A Reseda man will face up to 20 years behind bars when he is sentenced in November for his role in a $21 million cryptocurrency fraud that used fake business relationships with Apple, Pfizer and The Walt Disney Company to create the appearance of legitimacy.
Michael Stollery, the CEO and founder of Titanium Blockchain Infrastructure Services, a purported cryptocurrency investment platform, pleaded guilty on Friday, July 22, in Los Angeles to one federal count of securities fraud, according to the U.S. Department of Justice.
The scheme involved the initial coin offering, which raised $21 million from investors in the United States and overseas.
Stollery, 54, admitted that to lure investors he falsified white papers, documents for prospective investors that typically explain how the technology underlying the cryptocurrency works and the purpose of the cryptocurrency project; planted fake testimonials on Titanium Blockchain’s website; and fabricated business relationships with the U.S. Federal Reserve Board and dozens of prominent companies to create the appearance of legitimacy.
“Mr. Stollery convinced victims to invest by deceiving them with calculated lies about the profit potential and by artfully creating an illusion that he was well-connected and a proven success,” Kristi Johnson, assistant director in charge of the FBI’s Los Angeles Field Office, said when the defendant was charged in June.

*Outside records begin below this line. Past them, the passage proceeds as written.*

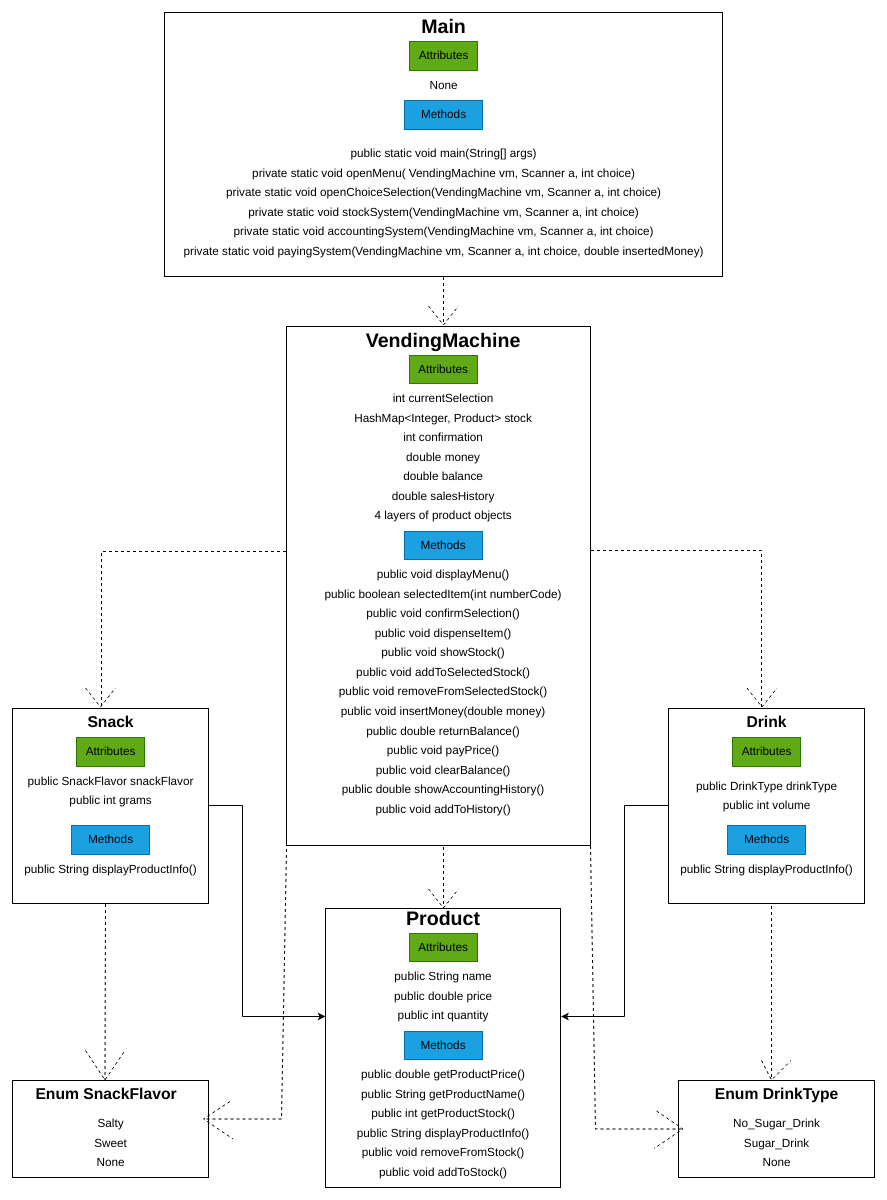
<!DOCTYPE html>
<html lang="en">
<head>
<meta charset="utf-8">
<title>Vending machine class diagram</title>
<style>
:root {
  --paper: #ffffff;
  --ink: #000000;
  --attributes: #60a917;
  --attributes-edge: #2d7600;
  --methods: #1ba1e2;
  --methods-edge: #006eaf;
}
* { box-sizing: border-box; margin: 0; padding: 0; }
html, body { width: 887px; height: 1200px; overflow: hidden; background: var(--paper); }
.diagram {
  position: relative; width: 887px; height: 1200px; overflow: hidden;
  color: var(--ink);
  font: 11.75px/19.55px "Liberation Sans", Arial, sans-serif;
  text-rendering: geometricPrecision;
}
.class {
  position: absolute; display: flex; flex-direction: column; align-items: center;
  border: 1px solid var(--ink); background: var(--paper);
  text-align: center; white-space: nowrap;
}
h2 { flex: none; height: 28.4px; font-size: 15.7px; line-height: 28.4px; }
.large h2 { font-size: 19.6px; }
h3 {
  flex: none; height: 29.4px; border: 1px solid; font-size: inherit; font-weight: 400;
  line-height: 27.4px;
}
.attributes { width: 69px; background: var(--attributes); border-color: var(--attributes-edge); }
.methods { width: 79px; background: var(--methods); border-color: var(--methods-edge); }
ul { flex: none; list-style: none; padding: 4.9px 0; }
.spaced-top { padding-top: 14.7px; }
.spaced-bottom { padding-bottom: 14.7px; }
.spaced-both { padding: 9.8px 0; }

#main { left: 164px; top: 12px; width: 559px; height: 265px; }
#vending-machine { left: 286px; top: 325.5px; width: 305px; height: 520px; padding-left: 9px; }
#snack { left: 12px; top: 708px; width: 197px; height: 196px; }
#drink { left: 668px; top: 708px; width: 197px; height: 196px; }
#product { left: 325px; top: 908px; width: 236px; height: 280px; }
#product h2 { height: 24px; line-height: 21px; }
#snack-flavor { left: 12px; top: 1080px; width: 197px; height: 98px; }
#snack-flavor h2 { margin-right: 9px; }
#drink-type { left: 678px; top: 1080px; width: 197px; height: 98px; }
.connectors { position: absolute; left: 0; top: 0; }
.link { fill: none; stroke: var(--ink); }
.dashed { stroke-dasharray: 3 3; }
</style>
</head>
<body>
<main class="diagram">
  <section class="class large" id="main">
    <h2>Main</h2>
    <h3 class="attributes">Attributes</h3>
    <ul><li>None</li></ul>
    <h3 class="methods">Methods</h3>
    <ul class="spaced-top">
      <li>public static void main(String[] args)</li>
      <li>private static void openMenu( VendingMachine vm, Scanner a, int choice)</li>
      <li>private static void openChoiceSelection(VendingMachine vm, Scanner a, int choice)</li>
      <li>private static void stockSystem(VendingMachine vm, Scanner a, int choice)</li>
      <li>private static void accountingSystem(VendingMachine vm, Scanner a, int choice)</li>
      <li>private static void payingSystem(VendingMachine vm, Scanner a, int choice, double insertedMoney)</li>
    </ul>
  </section>

  <section class="class large" id="vending-machine">
    <h2>VendingMachine</h2>
    <h3 class="attributes">Attributes</h3>
    <ul>
      <li>int currentSelection</li>
      <li>HashMap&lt;Integer, Product&gt; stock</li>
      <li>int confirmation</li>
      <li>double money</li>
      <li>double balance</li>
      <li>double salesHistory</li>
      <li>4 layers of product objects</li>
    </ul>
    <h3 class="methods">Methods</h3>
    <ul>
      <li>public void displayMenu()</li>
      <li>public boolean selectedItem(int numberCode)</li>
      <li>public void confirmSelection()</li>
      <li>public void dispenseItem()</li>
      <li>public void showStock()</li>
      <li>public void addToSelectedStock()</li>
      <li>public void removeFromSelectedStock()</li>
      <li>public void insertMoney(double money)</li>
      <li>public double returnBalance()</li>
      <li>public void payPrice()</li>
      <li>public void clearBalance()</li>
      <li>public double showAccountingHistory()</li>
      <li>public void addToHistory()</li>
    </ul>
  </section>

  <section class="class" id="snack">
    <h2>Snack</h2>
    <h3 class="attributes">Attributes</h3>
    <ul class="spaced-bottom">
      <li>public SnackFlavor snackFlavor</li>
      <li>public int grams</li>
    </ul>
    <h3 class="methods">Methods</h3>
    <ul><li>public String displayProductInfo()</li></ul>
  </section>

  <section class="class" id="drink">
    <h2>Drink</h2>
    <h3 class="attributes">Attributes</h3>
    <ul class="spaced-both">
      <li>public DrinkType drinkType</li>
      <li>public int volume</li>
    </ul>
    <h3 class="methods">Methods</h3>
    <ul><li>public String displayProductInfo()</li></ul>
  </section>

  <section class="class large" id="product">
    <h2>Product</h2>
    <h3 class="attributes">Attributes</h3>
    <ul>
      <li>public String name</li>
      <li>public double price</li>
      <li>public int quantity</li>
    </ul>
    <h3 class="methods">Methods</h3>
    <ul>
      <li>public double getProductPrice()</li>
      <li>public String getProductName()</li>
      <li>public int getProductStock()</li>
      <li>public String displayProductInfo()</li>
      <li>public void removeFromStock()</li>
      <li>public void addToStock()</li>
    </ul>
  </section>

  <section class="class" id="snack-flavor">
    <h2>Enum SnackFlavor</h2>
    <ul>
      <li>Salty</li>
      <li>Sweet</li>
      <li>None</li>
    </ul>
  </section>

  <section class="class" id="drink-type">
    <h2>Enum DrinkType</h2>
    <ul>
      <li>No_Sugar_Drink</li>
      <li>Sugar_Drink</li>
      <li>None</li>
    </ul>
  </section>

  <svg class="connectors" width="887" height="1200" viewBox="0 0 887 1200" aria-hidden="true">
    <defs>
      <path id="open-head" class="link dashed" d="M-15 -19L0 0L15 -19"/>
      <path id="solid-head" d="M0 0L-8 -4L-6 0L-8 4Z"/>
    </defs>
    <g class="link dashed">
      <path d="M443.5 277V325"/>
      <path d="M286 551.5H101.5V707"/>
      <path d="M591 550.5H761.5V707"/>
      <path d="M443.5 847V908"/>
      <path d="M105.5 904L105 1080"/>
      <path d="M771.5 906V1080"/>
      <path d="M286.5 849L281.5 1119H204"/>
      <path d="M590.5 846L595.5 1129H683"/>
      <path d="M85.5 1050.5L105 1080L124 1052"/>
      <path d="M761.5 1060.5L771.5 1080L791 1060.5"/>
      <path d="M230 1101.5L203.5 1119L233 1139"/>
      <path d="M656.5 1111L683 1129L654 1148.5"/>
    </g>
    <use href="#open-head" x="443.5" y="325"/>
    <use href="#open-head" x="100.5" y="707"/>
    <use href="#open-head" x="762" y="707"/>
    <use href="#open-head" x="443.5" y="908"/>
    <path class="link" d="M208 805.5H242.5V1016.5H320"/>
    <path class="link" d="M669 805.5H624.5V1016.5H567"/>
    <use href="#solid-head" x="325.5" y="1016.5"/>
    <use href="#solid-head" transform="translate(561 1016.5) scale(-1 1)"/>
  </svg>
</main>
</body>
</html>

“While cryptocurrency investments can be alluring to those seeking the latest opportunity, caution is warranted as the fraud associated with decentralized money investments is pervasive,” she said.